Return only the lines from the top of the data down to the one that holds "relative; width: 380px;", both included, without any pictures.

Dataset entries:
[Start of section]
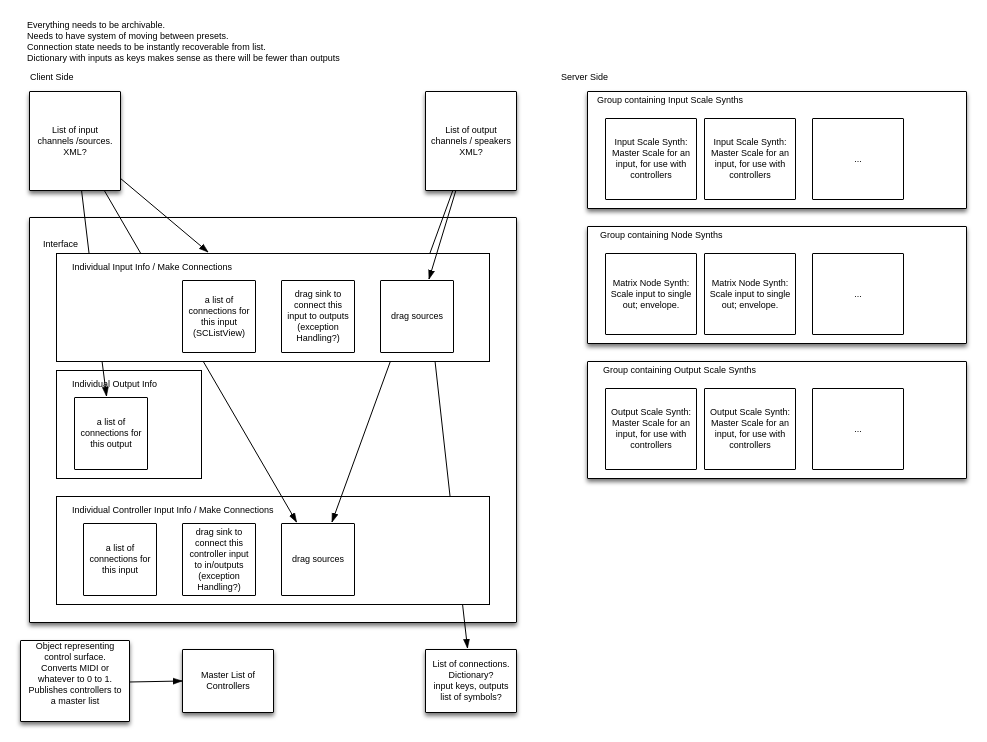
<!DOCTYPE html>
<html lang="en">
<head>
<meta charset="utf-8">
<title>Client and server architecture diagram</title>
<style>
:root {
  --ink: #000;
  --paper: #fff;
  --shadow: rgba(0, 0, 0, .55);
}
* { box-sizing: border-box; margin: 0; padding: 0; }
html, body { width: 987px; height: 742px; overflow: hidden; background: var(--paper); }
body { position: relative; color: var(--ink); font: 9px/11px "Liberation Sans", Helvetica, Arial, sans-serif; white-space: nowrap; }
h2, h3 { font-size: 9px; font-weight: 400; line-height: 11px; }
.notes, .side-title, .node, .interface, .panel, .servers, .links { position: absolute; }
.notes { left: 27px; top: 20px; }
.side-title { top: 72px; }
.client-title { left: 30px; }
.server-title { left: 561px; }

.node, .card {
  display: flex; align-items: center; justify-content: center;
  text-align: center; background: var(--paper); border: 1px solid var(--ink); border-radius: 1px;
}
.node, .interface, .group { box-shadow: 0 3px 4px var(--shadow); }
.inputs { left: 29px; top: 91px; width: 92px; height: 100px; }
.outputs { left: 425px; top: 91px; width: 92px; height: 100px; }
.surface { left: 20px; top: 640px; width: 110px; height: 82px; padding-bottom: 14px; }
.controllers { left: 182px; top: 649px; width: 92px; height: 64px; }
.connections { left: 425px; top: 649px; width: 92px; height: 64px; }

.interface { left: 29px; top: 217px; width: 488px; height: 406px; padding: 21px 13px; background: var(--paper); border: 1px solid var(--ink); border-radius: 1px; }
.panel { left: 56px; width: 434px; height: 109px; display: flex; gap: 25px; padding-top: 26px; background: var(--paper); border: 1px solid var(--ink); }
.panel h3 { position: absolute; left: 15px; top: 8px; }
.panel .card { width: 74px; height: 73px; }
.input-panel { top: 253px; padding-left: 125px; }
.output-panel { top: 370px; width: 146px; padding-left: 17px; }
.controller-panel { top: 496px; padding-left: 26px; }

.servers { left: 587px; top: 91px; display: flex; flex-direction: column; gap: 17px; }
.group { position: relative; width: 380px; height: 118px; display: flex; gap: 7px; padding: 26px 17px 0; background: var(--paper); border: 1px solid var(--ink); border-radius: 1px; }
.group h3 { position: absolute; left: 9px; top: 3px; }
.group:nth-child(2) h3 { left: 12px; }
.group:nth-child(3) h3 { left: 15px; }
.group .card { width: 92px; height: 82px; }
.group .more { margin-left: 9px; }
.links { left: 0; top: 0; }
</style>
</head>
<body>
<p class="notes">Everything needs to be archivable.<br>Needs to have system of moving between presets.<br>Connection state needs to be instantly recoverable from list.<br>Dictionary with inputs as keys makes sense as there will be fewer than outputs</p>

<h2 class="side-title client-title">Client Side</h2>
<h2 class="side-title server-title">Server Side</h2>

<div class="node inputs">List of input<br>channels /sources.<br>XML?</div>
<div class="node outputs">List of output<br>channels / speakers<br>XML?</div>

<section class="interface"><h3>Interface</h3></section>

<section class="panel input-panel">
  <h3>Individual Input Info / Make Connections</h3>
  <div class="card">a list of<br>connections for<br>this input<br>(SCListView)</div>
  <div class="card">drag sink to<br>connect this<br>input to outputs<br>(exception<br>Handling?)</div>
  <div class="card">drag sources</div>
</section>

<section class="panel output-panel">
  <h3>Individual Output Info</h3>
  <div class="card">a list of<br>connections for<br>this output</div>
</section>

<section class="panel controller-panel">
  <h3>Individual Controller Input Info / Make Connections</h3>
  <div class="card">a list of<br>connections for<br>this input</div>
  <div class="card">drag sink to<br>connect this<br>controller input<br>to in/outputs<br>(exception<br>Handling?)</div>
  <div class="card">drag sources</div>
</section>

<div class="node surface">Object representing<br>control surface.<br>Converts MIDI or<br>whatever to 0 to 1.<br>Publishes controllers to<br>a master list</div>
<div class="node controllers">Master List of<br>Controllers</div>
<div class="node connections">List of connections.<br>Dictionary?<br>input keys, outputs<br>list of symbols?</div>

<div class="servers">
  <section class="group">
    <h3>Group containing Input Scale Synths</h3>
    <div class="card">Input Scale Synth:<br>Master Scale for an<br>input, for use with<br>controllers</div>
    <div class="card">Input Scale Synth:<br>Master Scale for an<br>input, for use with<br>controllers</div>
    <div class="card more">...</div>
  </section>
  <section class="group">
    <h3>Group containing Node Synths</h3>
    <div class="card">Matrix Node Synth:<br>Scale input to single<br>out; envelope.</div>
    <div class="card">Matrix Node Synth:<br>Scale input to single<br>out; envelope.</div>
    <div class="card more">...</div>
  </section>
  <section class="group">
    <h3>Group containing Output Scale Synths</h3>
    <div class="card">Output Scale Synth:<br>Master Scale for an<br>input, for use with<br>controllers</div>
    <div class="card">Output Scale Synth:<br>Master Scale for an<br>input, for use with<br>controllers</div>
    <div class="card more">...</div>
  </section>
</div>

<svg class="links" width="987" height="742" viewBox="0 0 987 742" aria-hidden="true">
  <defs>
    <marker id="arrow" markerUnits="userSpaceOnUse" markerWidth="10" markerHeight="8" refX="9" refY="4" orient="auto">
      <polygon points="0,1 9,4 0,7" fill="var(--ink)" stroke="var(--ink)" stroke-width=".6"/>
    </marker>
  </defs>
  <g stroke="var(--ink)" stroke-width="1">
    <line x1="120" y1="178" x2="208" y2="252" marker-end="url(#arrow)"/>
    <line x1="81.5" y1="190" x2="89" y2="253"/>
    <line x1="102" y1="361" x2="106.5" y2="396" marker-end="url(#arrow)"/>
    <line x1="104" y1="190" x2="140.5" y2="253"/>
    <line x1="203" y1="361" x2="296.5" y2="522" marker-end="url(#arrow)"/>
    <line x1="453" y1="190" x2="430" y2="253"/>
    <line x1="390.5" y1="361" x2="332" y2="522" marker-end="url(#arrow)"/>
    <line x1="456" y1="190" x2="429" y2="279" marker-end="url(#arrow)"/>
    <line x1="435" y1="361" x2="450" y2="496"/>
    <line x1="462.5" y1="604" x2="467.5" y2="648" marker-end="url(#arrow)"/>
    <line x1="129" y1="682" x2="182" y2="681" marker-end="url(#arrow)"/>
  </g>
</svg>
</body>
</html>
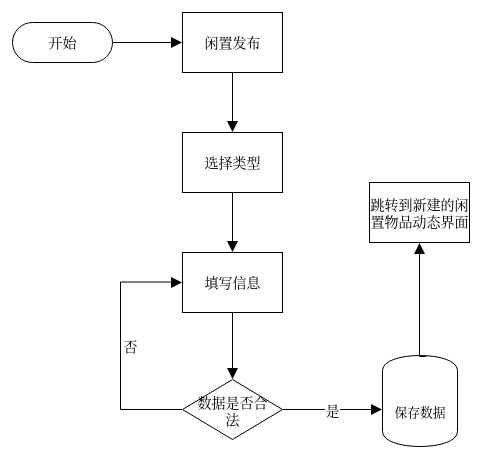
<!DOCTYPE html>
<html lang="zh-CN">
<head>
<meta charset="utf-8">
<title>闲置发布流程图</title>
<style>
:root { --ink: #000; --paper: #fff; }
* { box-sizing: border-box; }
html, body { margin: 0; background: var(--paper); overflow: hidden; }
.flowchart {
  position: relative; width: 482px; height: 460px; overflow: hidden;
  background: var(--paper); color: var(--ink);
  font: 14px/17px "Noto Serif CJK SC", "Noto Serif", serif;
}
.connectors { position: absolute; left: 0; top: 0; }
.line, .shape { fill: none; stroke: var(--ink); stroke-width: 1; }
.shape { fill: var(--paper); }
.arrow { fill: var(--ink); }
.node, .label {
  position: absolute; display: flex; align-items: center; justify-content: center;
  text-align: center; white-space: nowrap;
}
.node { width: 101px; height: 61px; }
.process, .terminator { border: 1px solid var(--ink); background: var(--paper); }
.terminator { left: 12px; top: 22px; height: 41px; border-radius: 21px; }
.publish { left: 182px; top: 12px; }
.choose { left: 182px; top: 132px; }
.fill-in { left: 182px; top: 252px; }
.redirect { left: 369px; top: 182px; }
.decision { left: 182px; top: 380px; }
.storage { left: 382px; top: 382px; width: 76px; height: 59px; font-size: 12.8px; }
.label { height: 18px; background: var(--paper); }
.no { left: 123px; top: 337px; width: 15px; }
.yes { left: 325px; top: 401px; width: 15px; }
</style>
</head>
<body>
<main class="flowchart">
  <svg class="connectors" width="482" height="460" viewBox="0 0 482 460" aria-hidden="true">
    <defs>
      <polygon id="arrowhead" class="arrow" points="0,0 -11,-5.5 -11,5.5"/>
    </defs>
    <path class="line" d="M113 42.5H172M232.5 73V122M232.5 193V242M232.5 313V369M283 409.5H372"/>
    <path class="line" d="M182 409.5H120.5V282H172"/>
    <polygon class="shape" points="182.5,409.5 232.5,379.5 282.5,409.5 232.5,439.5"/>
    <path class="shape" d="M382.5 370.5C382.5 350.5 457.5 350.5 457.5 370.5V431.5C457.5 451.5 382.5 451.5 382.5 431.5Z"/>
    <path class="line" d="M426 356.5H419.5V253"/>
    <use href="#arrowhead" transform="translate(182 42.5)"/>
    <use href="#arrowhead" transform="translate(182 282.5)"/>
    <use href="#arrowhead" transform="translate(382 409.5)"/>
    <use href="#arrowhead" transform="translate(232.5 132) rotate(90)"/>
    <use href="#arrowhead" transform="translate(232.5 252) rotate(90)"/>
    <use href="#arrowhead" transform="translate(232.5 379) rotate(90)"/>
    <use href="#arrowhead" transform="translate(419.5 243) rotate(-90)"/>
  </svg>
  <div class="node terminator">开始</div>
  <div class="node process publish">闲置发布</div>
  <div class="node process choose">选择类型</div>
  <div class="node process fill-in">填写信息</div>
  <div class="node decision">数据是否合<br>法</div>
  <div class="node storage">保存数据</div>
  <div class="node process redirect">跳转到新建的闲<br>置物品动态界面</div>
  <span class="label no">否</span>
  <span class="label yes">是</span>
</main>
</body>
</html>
[End of section]
== Written answer ==
<!DOCTYPE html>
<html lang="en">
<head>
<meta charset="utf-8">
<title>Client and server architecture diagram</title>
<style>
:root {
  --ink: #000;
  --paper: #fff;
  --shadow: rgba(0, 0, 0, .55);
}
* { box-sizing: border-box; margin: 0; padding: 0; }
html, body { width: 987px; height: 742px; overflow: hidden; background: var(--paper); }
body { position: relative; color: var(--ink); font: 9px/11px "Liberation Sans", Helvetica, Arial, sans-serif; white-space: nowrap; }
h2, h3 { font-size: 9px; font-weight: 400; line-height: 11px; }
.notes, .side-title, .node, .interface, .panel, .servers, .links { position: absolute; }
.notes { left: 27px; top: 20px; }
.side-title { top: 72px; }
.client-title { left: 30px; }
.server-title { left: 561px; }

.node, .card {
  display: flex; align-items: center; justify-content: center;
  text-align: center; background: var(--paper); border: 1px solid var(--ink); border-radius: 1px;
}
.node, .interface, .group { box-shadow: 0 3px 4px var(--shadow); }
.inputs { left: 29px; top: 91px; width: 92px; height: 100px; }
.outputs { left: 425px; top: 91px; width: 92px; height: 100px; }
.surface { left: 20px; top: 640px; width: 110px; height: 82px; padding-bottom: 14px; }
.controllers { left: 182px; top: 649px; width: 92px; height: 64px; }
.connections { left: 425px; top: 649px; width: 92px; height: 64px; }

.interface { left: 29px; top: 217px; width: 488px; height: 406px; padding: 21px 13px; background: var(--paper); border: 1px solid var(--ink); border-radius: 1px; }
.panel { left: 56px; width: 434px; height: 109px; display: flex; gap: 25px; padding-top: 26px; background: var(--paper); border: 1px solid var(--ink); }
.panel h3 { position: absolute; left: 15px; top: 8px; }
.panel .card { width: 74px; height: 73px; }
.input-panel { top: 253px; padding-left: 125px; }
.output-panel { top: 370px; width: 146px; padding-left: 17px; }
.controller-panel { top: 496px; padding-left: 26px; }

.servers { left: 587px; top: 91px; display: flex; flex-direction: column; gap: 17px; }
.group { position: relative; width: 380px; height: 118px; display: flex; gap: 7px; padding: 26px 17px 0; background: var(--paper); border: 1px solid var(--ink); border-radius: 1px; }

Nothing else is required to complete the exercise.